Temporal bone malignancies (TBM) are a rare but distinct group of conditions accounting for less than 0.2% of head and neck cancers and have an estimated annual incidence of less than 6 in 1 million. Squamous cell carcinoma (SCC) accounts for the majority of these malignancies, which is reflected in the literature since there are 21 published case series on temporal bone SCC and only case reports for non-squamous malignancies. TBMSCC has a poor prognosis in part due to their locally aggressive nature and complex anatomy. Progress in treatment remains slow given the rarity of this condition. Additionally, two main issues remain: 1. Lack of prognostic factors; 2. Multiple treatment strategies with little evidence on their effectiveness.
Dehiscence of the superior semicircular canal (SSC) as a cause of disequilibrium was first described by Minor et al in 1998 (Minor et al., 1998). In the subsequent two decades a large body of information has been generated and the condition has become well recognized. In this review we will examine the characteristic clinical manifestations of superior semicircular canal dehiscence (SSCD) and the current diagnostic modalities and treatment options.
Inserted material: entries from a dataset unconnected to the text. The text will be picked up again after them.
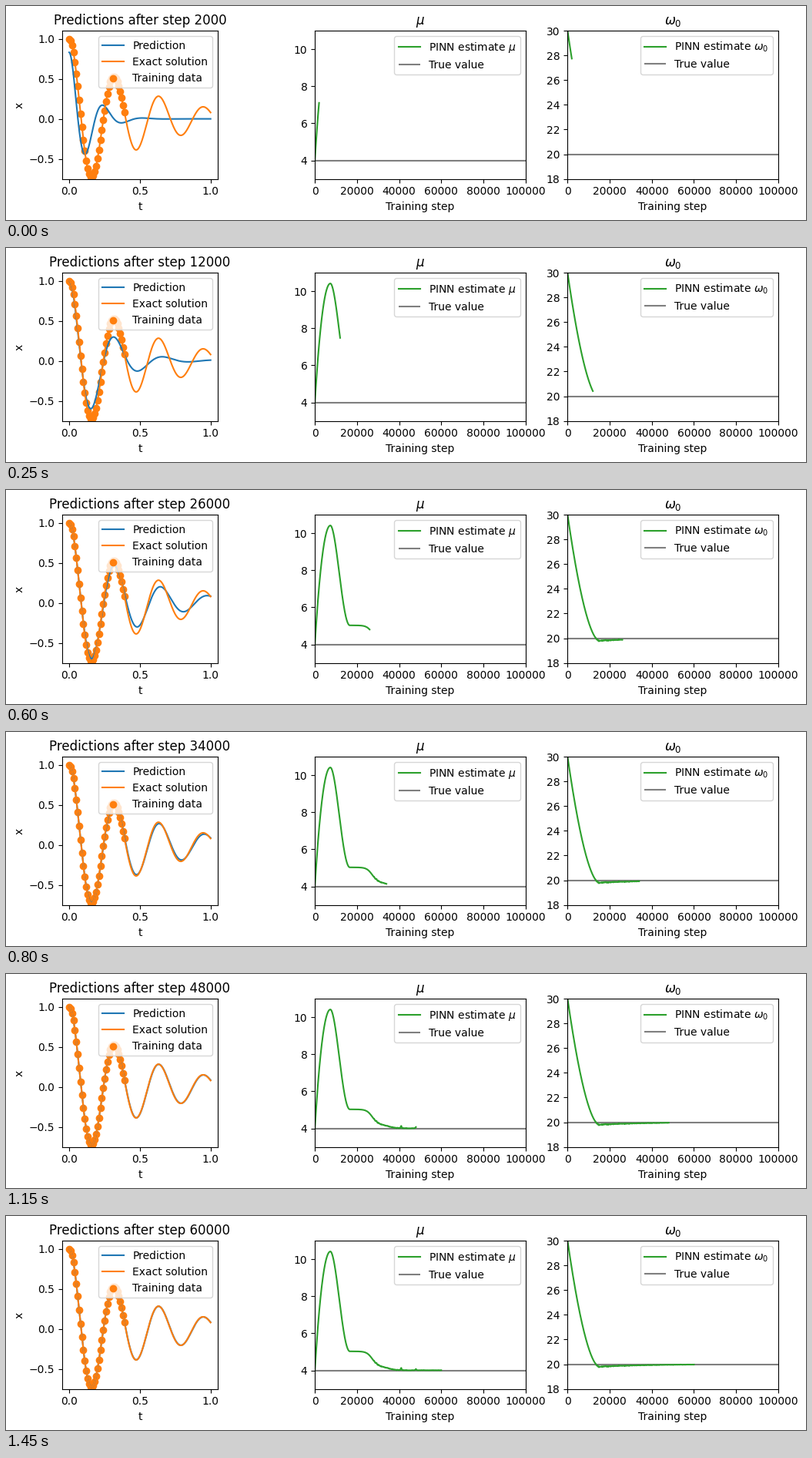
Write a matplotlib script that moves like this. It is 1039 px wide and 278 px high and loops after 1500 ms.

```python
import matplotlib.pyplot as plt
import numpy as np
from matplotlib.animation import FuncAnimation

WIDTH, HEIGHT, DPI = 1039, 278, 100
FRAMES, INTERVAL, STEPS_PER_FRAME = 30, 50, 2000
DAMPING, OMEGA = 2, 20
FREQ = np.sqrt(OMEGA**2 - DAMPING**2)

plt.rcParams["font.family"] = "DejaVu Sans"


def oscillator(t):
    phase = np.arctan(-DAMPING / FREQ)
    return np.exp(-DAMPING * t) * np.cos(FREQ * t + phase) / np.cos(phase)


def drop(s, center, width):
    """Logistic step from 1 down to 0."""
    return 1 / (1 + np.exp((s - center) / width))


# Trends of the estimates, with s in thousands of training steps
def mu_trend(s, peak=10.42, peak_at=7.4):
    rise = peak - (peak - 4) * np.clip(1 - s / peak_at, 0, 1) ** 2.1
    fall = np.cos(np.pi / 2 * np.clip((s - peak_at) / 9.2, 0, 1) ** 0.92) ** 2
    plateau = 4.01 + 0.77 * drop(s, 27.2, 1.3) + 0.25 * drop(s, 34, 2.2)
    return np.where(s < peak_at, rise, plateau + (peak - plateau) * fall)


def omega_trend(s, lowest=19.8, lowest_at=15):
    fall = lowest + (30 - lowest) * np.clip(1 - s / lowest_at, 0, 1) ** 1.745
    recovery = OMEGA - (OMEGA - lowest) * np.exp(-(s - lowest_at) / 22)
    return np.where(s < lowest_at, fall, recovery)


def prediction(t, s):
    """Oscillation with too much damping and a lagging phase, both fading with training."""
    excess = (mu_trend(s) - 4) * (0.9 + 1.7 * np.exp(-(s - 2) / 2.5))
    start = 1 - 0.17 * np.exp(-(s - 2) / 2)
    warped = t * omega_trend(s) / OMEGA * (1 - 0.035 * excess * t)
    drift = 0.07 * np.exp(-((s - 20) / 5) ** 2) * t**2
    return start * np.exp(-excess * t**1.5) * oscillator(warped) + drift


steps = np.arange(0, FRAMES * STEPS_PER_FRAME + 1, 100)
k_steps = steps / 1000
rng = np.random.default_rng(4)


def jitter(start, size, fade):
    noise = np.convolve(rng.normal(size=len(steps)), np.ones(3) / 3, "same")
    return size * noise * (k_steps > start) * np.exp(-np.maximum(k_steps - start, 0) / fade)


def blip(center, height):
    return height * np.exp(-((k_steps - center) / 0.25) ** 2)


mu = mu_trend(k_steps) + jitter(28, 0.025, 15) + blip(41, 0.11) + blip(48, 0.07)
omega = omega_trend(k_steps) + jitter(13, 0.04, 22)

# Layout in pixels
fig = plt.figure(figsize=(WIDTH / DPI, HEIGHT / DPI), dpi=DPI, facecolor="white")
LEFT, BOTTOM, PLOT_W, PLOT_H = 72.88, 53.35, 273.53, 192.5


def add_axes(column, width, xlim, ylim, xticks, yticks, xlabel):
    left = LEFT + column * PLOT_W * 1.2
    ax = fig.add_axes((left / WIDTH, BOTTOM / HEIGHT, width / WIDTH, PLOT_H / HEIGHT))
    ax.set(xlim=xlim, ylim=ylim, xticks=xticks, yticks=yticks, xlabel=xlabel)
    return ax


def add_history(column, symbol, true_value, ylim, yticks):
    ax = add_axes(column, PLOT_W, (0, 100000), ylim, range(0, 100001, 20000),
                  yticks, "Training step")
    line, = ax.plot([], [], color="tab:green", zorder=2.1, label=f"PINN estimate {symbol}")
    ax.hlines(true_value, 0, 100000, color="tab:gray", label="True value")
    ax.set_title(symbol)
    ax.legend(loc="upper right")
    return line


t = np.linspace(0, 1, 500)
t_train = t[:200:5]
ax = add_axes(0, 202, (-0.05, 1.05), (-0.75, 1.1), (0, 0.5, 1), (-0.5, 0, 0.5, 1), "t")
ax.set_ylabel("x")
pred_line, = ax.plot([], [], color="tab:blue", label="Prediction")
ax.plot(t, oscillator(t), color="tab:orange", label="Exact solution")
ax.scatter(t_train, oscillator(t_train), color="tab:orange", label="Training data")
ax.legend(loc="upper right")
title = ax.set_title("")

mu_line = add_history(1, r"$\mu$", 2 * DAMPING, (3, 11), range(4, 11, 2))
omega_line = add_history(2, r"$\omega_0$", OMEGA, (18, 30), range(18, 31, 2))


def update(frame):
    step = (frame + 1) * STEPS_PER_FRAME
    seen = steps <= step
    pred_line.set_data(t, prediction(t, step / 1000))
    mu_line.set_data(steps[seen], mu[seen])
    omega_line.set_data(steps[seen], omega[seen])
    title.set_text(f"Predictions after step {step}")
    return pred_line, mu_line, omega_line, title


anim = FuncAnimation(fig, update, frames=FRAMES, interval=INTERVAL, repeat=True, repeat_delay=0)
plt.show()
```
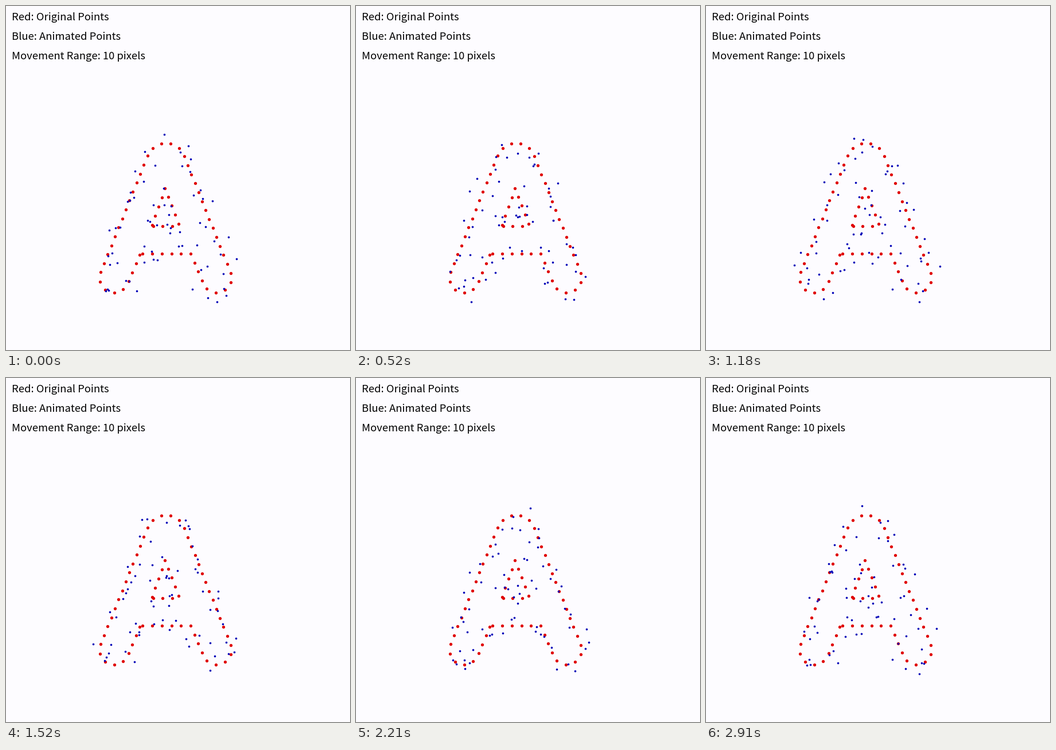
These frames come from a looping animation (600x600 px, 2940 ms). A matplotlib script:

```python
import numpy as np
import matplotlib.pyplot as plt
from matplotlib.animation import FuncAnimation

SIZE, DPI = 600, 100
PX = 72 / DPI
FRAMES, INTERVAL = 98, 30
UNIT = 5 / 3
REACH = 10 * UNIT
SLANT = 22  # lean of the legs in degrees


def arc(cx, cy, r, start, end):
    a = np.radians(np.linspace(start, end, 60))
    return np.column_stack([cx + r * np.cos(a), cy + r * np.sin(a)])


def resample(path, count):
    """Points at equal arc length along a path, both ends included."""
    steps = np.hypot(*np.diff(path, axis=0).T)
    length = np.concatenate([[0], np.cumsum(steps)])
    at = np.linspace(0, length[-1], count)
    return np.column_stack([np.interp(at, length, axis) for axis in path.T])


# Round feet and top joined by straight tangents, then the crossbar.
outer = np.vstack([
    [(233, 433.5)],
    arc(188.5, 474, 25.6, SLANT, 180 + SLANT),
    arc(278.5, 273, 34, 180 + SLANT, 360 - SLANT),
    arc(367.5, 474, 25.6, -SLANT, 180 - SLANT),
    [(322, 432.2), (238, 432)],
])
inner = np.array([(254.5, 381.8), (277.6, 317.6), (302.9, 383.9), (256.5, 384)])
anchors = np.vstack([resample(outer, 53), resample(inner, 12)])

rng = np.random.default_rng(10)
cycles = rng.integers(4, 8, anchors.shape)
phase = rng.uniform(0, 2 * np.pi, anchors.shape)


def wander(t):
    """Blue positions at loop fraction t."""
    return anchors + REACH * np.sin(2 * np.pi * cycles * t + phase)


fig = plt.figure(figsize=(SIZE / DPI, SIZE / DPI), dpi=DPI, facecolor="#fdfcff")
ax = fig.add_axes([0, 0, 1, 1])
ax.set(xlim=(0, SIZE), ylim=(SIZE, 0))
ax.axis("off")

labels = ("Red: Original Points", "Blue: Animated Points", "Movement Range: 10 pixels")
for row, label in enumerate(labels):
    ax.text(9.8, 25.3 + 33.7 * row, label, fontsize=18.4 * PX,
            family="Noto Sans CJK JP", color="black", va="baseline")


def dots(points, diameter, color):
    return ax.scatter(*points.T, s=(diameter * PX) ** 2, c=color, linewidths=0)


dots(anchors, 5.3, "#e00000")
movers = dots(wander(0), 3.6, "#0000b8")


def update(frame):
    movers.set_offsets(wander(frame / FRAMES))
    return (movers,)


anim = FuncAnimation(fig, update, frames=FRAMES, interval=INTERVAL,
                     repeat=True, repeat_delay=0)
plt.show()
```
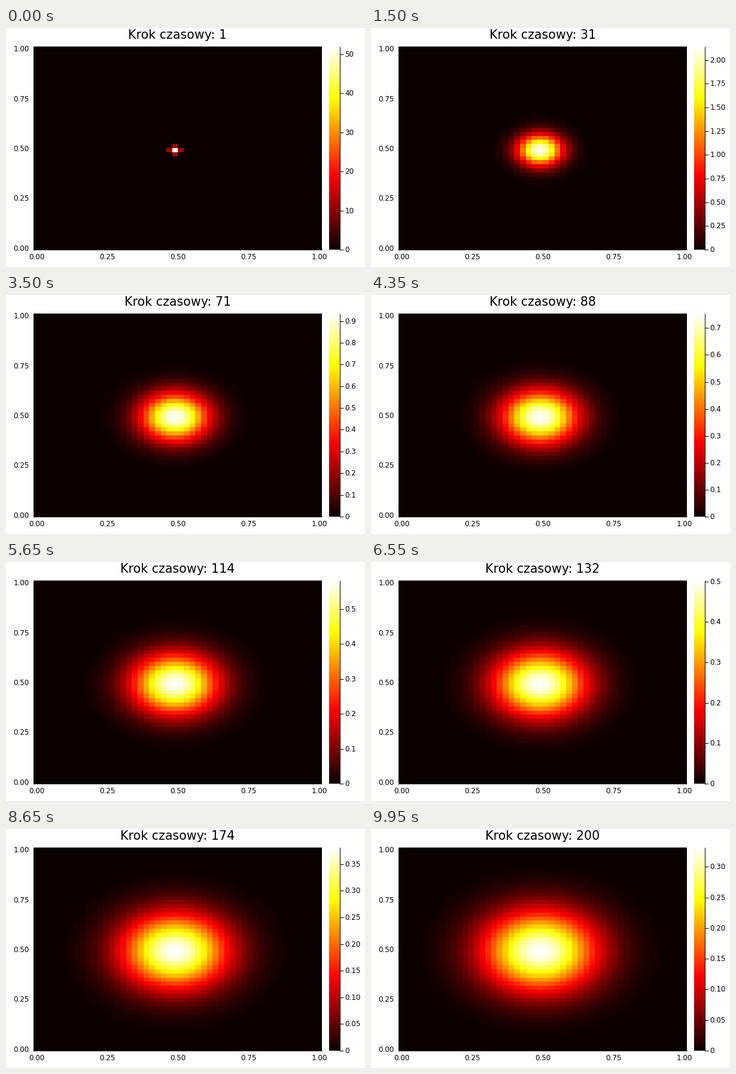
A matplotlib script for the animation above (10 s loop, 600x400 px).

```python
import math

import numpy as np
import matplotlib.pyplot as plt
from matplotlib.animation import FuncAnimation

W, H, DPI = 600, 400, 100
STEPS = 200
N = 50                                   # grid cells per side
R = 0.12                                 # diffusion number
LEFT, RIGHT, TOP, BOTTOM = 46, 528, 31, 371
BAR_L, BAR_R = 540, 558
PX = 72 / DPI                            # points per pixel

plt.rcParams["font.family"] = "DejaVu Sans"


def diffuse():
    """Temperature after every explicit step, with cold fixed edges."""
    u = np.zeros((N, N))
    u[24, 24] = 100
    states = []
    for _ in range(STEPS):
        lap = (u[2:, 1:-1] + u[:-2, 1:-1] + u[1:-1, 2:] + u[1:-1, :-2]
               - 4 * u[1:-1, 1:-1])
        u = u.copy()
        u[1:-1, 1:-1] += R * lap
        states.append(u)
    return states


def tick_step(top):
    """Colour bar tick distance for the range 0 to top."""
    power = math.floor(math.log10(top))
    factor = top / 10 ** power
    unit = 1 if factor > 5 else 0.5 if factor > 2.5 else 0.25
    return unit * 10.0 ** power


states = diffuse()
# Cell shown in each pixel column; cells start on the next whole pixel.
columns = np.arange(RIGHT - LEFT) * N // (RIGHT - LEFT)

fig = plt.figure(figsize=(W / DPI, H / DPI), dpi=DPI, facecolor="white")
ax = fig.add_axes([0, 0, 1, 1])
ax.axis("off")


def label(x, y, text, ha, size=12):
    return ax.text(x, y, text, ha=ha, va="baseline",
                   fontsize=size * PX, color="black")


def line(xs, ys):
    """One pixel wide line, snapped to the pixel right of or below xs, ys."""
    return ax.plot(xs, ys, color="black", lw=PX, solid_capstyle="butt")[0]


def image(data, left, right):
    return ax.imshow(data, cmap="hot", origin="lower", aspect="auto",
                     interpolation="nearest",
                     extent=(left, right, BOTTOM, TOP))


heat = image(states[0][:, columns], LEFT, RIGHT)
image(np.linspace(0, 1, 256)[:, None], BAR_L, BAR_R)

line([LEFT, LEFT], [TOP, BOTTOM + 1])
line([LEFT, RIGHT], [BOTTOM, BOTTOM])
line([BAR_R, BAR_R], [TOP, BOTTOM + 1])

# Axis values sit at cell centres, so 0 and 1 are half a cell inside.
cell_w, cell_h = (RIGHT - LEFT) / N, (BOTTOM - TOP) / N
for v in np.linspace(0, 1, 5):
    x = LEFT + cell_w * (0.5 + v * (N - 1))
    y = BOTTOM - cell_h * (0.5 + v * (N - 1))
    label(x + 0.4, 387, f"{v:.2f}", "center")
    label(38.8, y + 4.95, f"{v:.2f}", "right")

title = label((LEFT + RIGHT) / 2, 18, "", "center", 20.6)
ticks = [(line([BAR_R, 564], [BOTTOM] * 2), label(566.3, BOTTOM, "", "left"))
         for _ in range(12)]

ax.set_xlim(0, W)
ax.set_ylim(H, 0)


def update(i):
    u = states[i]
    top = u.max()
    heat.set_data(u[:, columns])
    heat.set_clim(0, top)
    title.set_text(f"Krok czasowy: {i + 1}")

    step = tick_step(top)
    decimals = len(f"{step:g}".partition(".")[2])
    for k, (mark, text) in enumerate(ticks):
        v = k * step
        shown = v <= top
        mark.set_visible(shown)
        text.set_visible(shown)
        if shown:
            y = BOTTOM - (BOTTOM - TOP) * v / top
            mark.set_ydata([y] * 2)
            text.set_y(y + 4)
            text.set_text(f"{v:.{decimals}f}" if k else "0")
    return []


anim = FuncAnimation(fig, update, frames=STEPS, interval=50, repeat=True,
                     repeat_delay=0, init_func=lambda: update(0))
plt.show()
```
We present a case of a 69 year old female with a spontaneous, diffuse, painful, swollen and bruised anterior neck. She also had concurrent use of a direct oral anticoagulant (DOAC), apixaban. We discuss the investigation and management of a spontaneous neck haematoma, as well as the management dilemmas with DOACs and severe bleeding.
This is a clinical photograph showing a standard transverse cervical collar incision which appears to be halfway between the suprasternal notch and cricoid cartilage. The incision is approximately 5-6 centimetres in length and is usually performed during thyroid surgery or 4-gland exploration for parathyroid disease. It appears that tissue glue has been applied for skin closure and a surgical drain can be seen emerging below the incision. The presence of a drain suggests that the patient may have had a total thyroidectomy as there is a move away from using drains for a standard diagnostic hemithyroidectomy.
This is a clinical photograph of a young boy drooling/dribbling (saliva incontinence). He also appears to be breathing with mouth open at rest and his tongue appears slightly large. If this is true macroglossia, it may be associated with an underlying syndrome such as Down’s. There is also evidence of nasal discharge and excoriation around oral cavity.